AIM OF THE TASK:
All of the data below should be repeated exactly. Pictures should not be included.

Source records
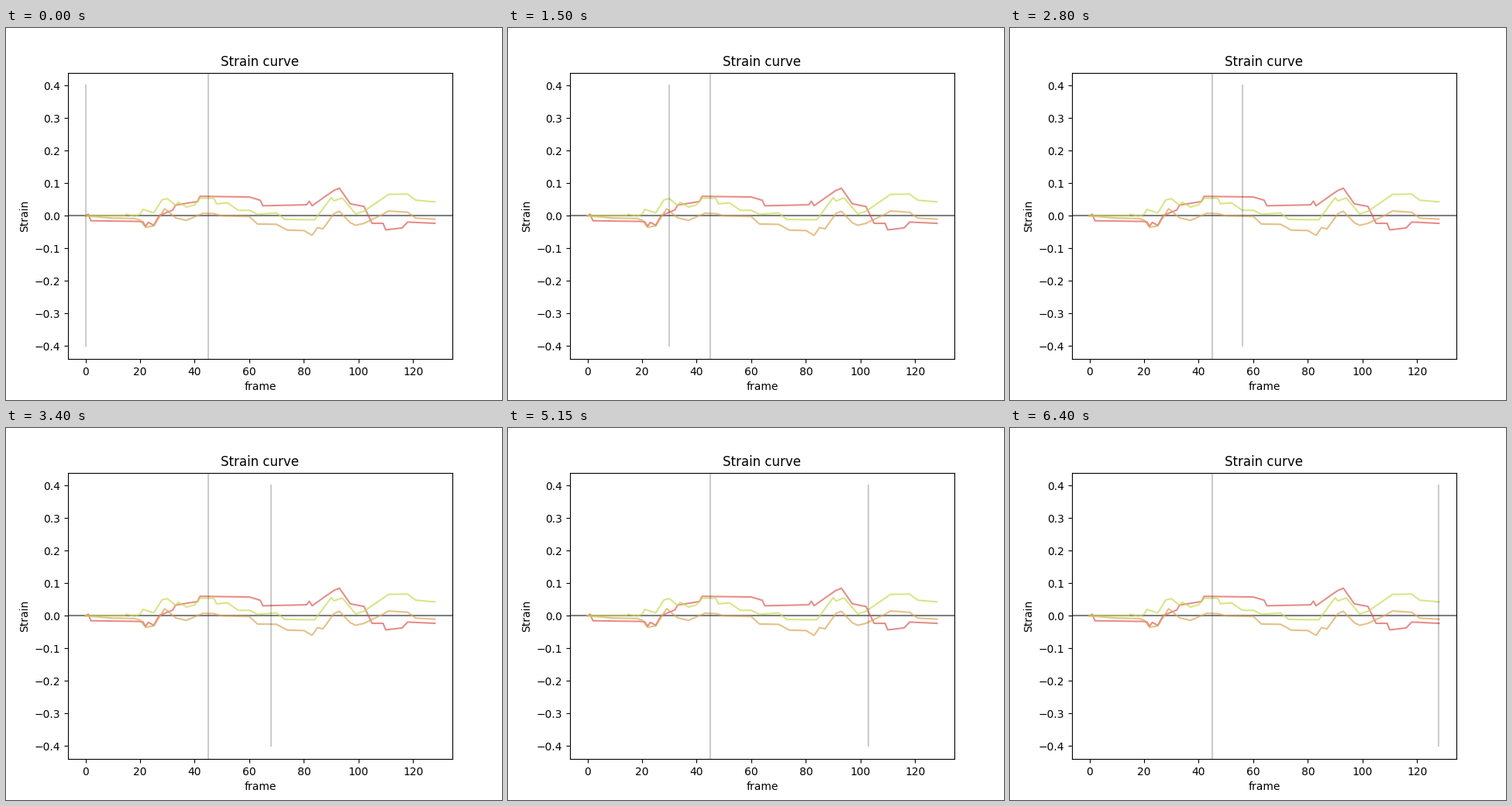
Write a matplotlib script that moves like this. It is 640 px wide and 480 px high and loops after 6.45 s.

```python
import numpy as np
import matplotlib.pyplot as plt
from matplotlib.animation import FuncAnimation

N = 129
PEAK = 45

# (frame, strain in thousandths) at the main bends of each curve
RED = [
    (0, 0), (1, 5), (2, -15), (19, -17), (21, -18), (22, -32), (23, -20),
    (25, -29), (27, 1), (32, 18), (33, 33), (41, 44), (42, 60), (60, 58),
    (64, 48), (65, 31), (81, 34), (82, 45), (83, 31), (87, 55), (91, 78),
    (93, 85), (97, 37), (102, 29), (105, -23), (109, -23), (110, -43),
    (116, -37), (118, -19), (128, -23),
]
ORANGE = [
    (0, 0), (10, -7), (18, -8), (20, -13), (22, -35), (25, -31), (29, 22),
    (33, -6), (37, -14), (43, 8), (47, 7), (50, 0), (60, -2), (63, -25),
    (70, -26), (74, -44), (80, -45), (83, -60), (85, -36), (87, -40),
    (91, 7), (93, 14), (97, -21), (99, -29), (102, -23), (109, 5),
    (111, 15), (118, 11), (121, -7), (128, -10),
]
GREEN = [
    (0, 0), (14, 0), (15, 5), (18, -1), (20, 5), (21, 20), (25, 9),
    (28, 49), (30, 53), (33, 32), (34, 42), (37, 27), (40, 34), (42, 54),
    (47, 54), (48, 37), (52, 40), (56, 17), (60, 17), (63, 5), (70, 9),
    (73, -11), (84, -12), (90, 56), (91, 46), (94, 55), (99, 6), (102, 14),
    (111, 66), (118, 67), (121, 48), (128, 43),
]

plt.rcParams["font.family"] = "DejaVu Sans"
fig, ax = plt.subplots(figsize=(6.4, 4.8), dpi=100)

ax.axhline(0, color="k", alpha=0.5)

frames = np.arange(N)
curves = [
    (RED, (0.86, 0.371, 0.34)),
    (ORANGE, (0.86, 0.655, 0.34)),
    (GREEN, (0.78, 0.86, 0.34)),
]
for bends, color in curves:
    strain = np.interp(frames, *zip(*bends)) / 1000
    ax.plot(frames, strain, color=color, alpha=0.7)

ax.axvline(PEAK, color="k", alpha=0.2)
cursor, = ax.plot([0, 0], [-0.4, 0.4], color="k", alpha=0.2)

ax.set(xlabel="frame", ylabel="Strain",
       xlim=(-6.4, 134.4), ylim=(-0.44, 0.44))
ax.set_title("Strain curve", x=0.499)


def update(i):
    cursor.set_xdata([i, i])
    return cursor,


anim = FuncAnimation(fig, update, frames=N, interval=50, repeat=True,
                     repeat_delay=0)
plt.show()
```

ANSWER:
Write a matplotlib script that moves like this. It is 640 px wide and 480 px high and loops after 6.45 s.

```python
import numpy as np
import matplotlib.pyplot as plt
from matplotlib.animation import FuncAnimation

N = 129
PEAK = 45

# (frame, strain in thousandths) at the main bends of each curve
RED = [
    (0, 0), (1, 5), (2, -15), (19, -17), (21, -18), (22, -32), (23, -20),
    (25, -29), (27, 1), (32, 18), (33, 33), (41, 44), (42, 60), (60, 58),
    (64, 48), (65, 31), (81, 34), (82, 45), (83, 31), (87, 55), (91, 78),
    (93, 85), (97, 37), (102, 29), (105, -23), (109, -23), (110, -43),
    (116, -37), (118, -19), (128, -23),
]
ORANGE = [
    (0, 0), (10, -7), (18, -8), (20, -13), (22, -35), (25, -31), (29, 22),
    (33, -6), (37, -14), (43, 8), (47, 7), (50, 0), (60, -2), (63, -25),
    (70, -26), (74, -44), (80, -45), (83, -60), (85, -36), (87, -40),
    (91, 7), (93, 14), (97, -21), (99, -29), (102, -23), (109, 5),
    (111, 15), (118, 11), (121, -7), (128, -10),
]
GREEN = [
    (0, 0), (14, 0), (15, 5), (18, -1), (20, 5), (21, 20), (25, 9),
    (28, 49), (30, 53), (33, 32), (34, 42), (37, 27), (40, 34), (42, 54),
    (47, 54), (48, 37), (52, 40), (56, 17), (60, 17), (63, 5), (70, 9),
    (73, -11), (84, -12), (90, 56), (91, 46), (94, 55), (99, 6), (102, 14),
    (111, 66), (118, 67), (121, 48), (128, 43),
]

plt.rcParams["font.family"] = "DejaVu Sans"
fig, ax = plt.subplots(figsize=(6.4, 4.8), dpi=100)

ax.axhline(0, color="k", alpha=0.5)

frames = np.arange(N)
curves = [
    (RED, (0.86, 0.371, 0.34)),
    (ORANGE, (0.86, 0.655, 0.34)),
    (GREEN, (0.78, 0.86, 0.34)),
]
for bends, color in curves:
    strain = np.interp(frames, *zip(*bends)) / 1000
    ax.plot(frames, strain, color=color, alpha=0.7)

ax.axvline(PEAK, color="k", alpha=0.2)
cursor, = ax.plot([0, 0], [-0.4, 0.4], color="k", alpha=0.2)

ax.set(xlabel="frame", ylabel="Strain",
       xlim=(-6.4, 134.4), ylim=(-0.44, 0.44))
ax.set_title("Strain curve", x=0.499)


def update(i):
    cursor.set_xdata([i, i])
    return cursor,


anim = FuncAnimation(fig, update, frames=N, interval=50, repeat=True,
                     repeat_delay=0)
plt.show()
```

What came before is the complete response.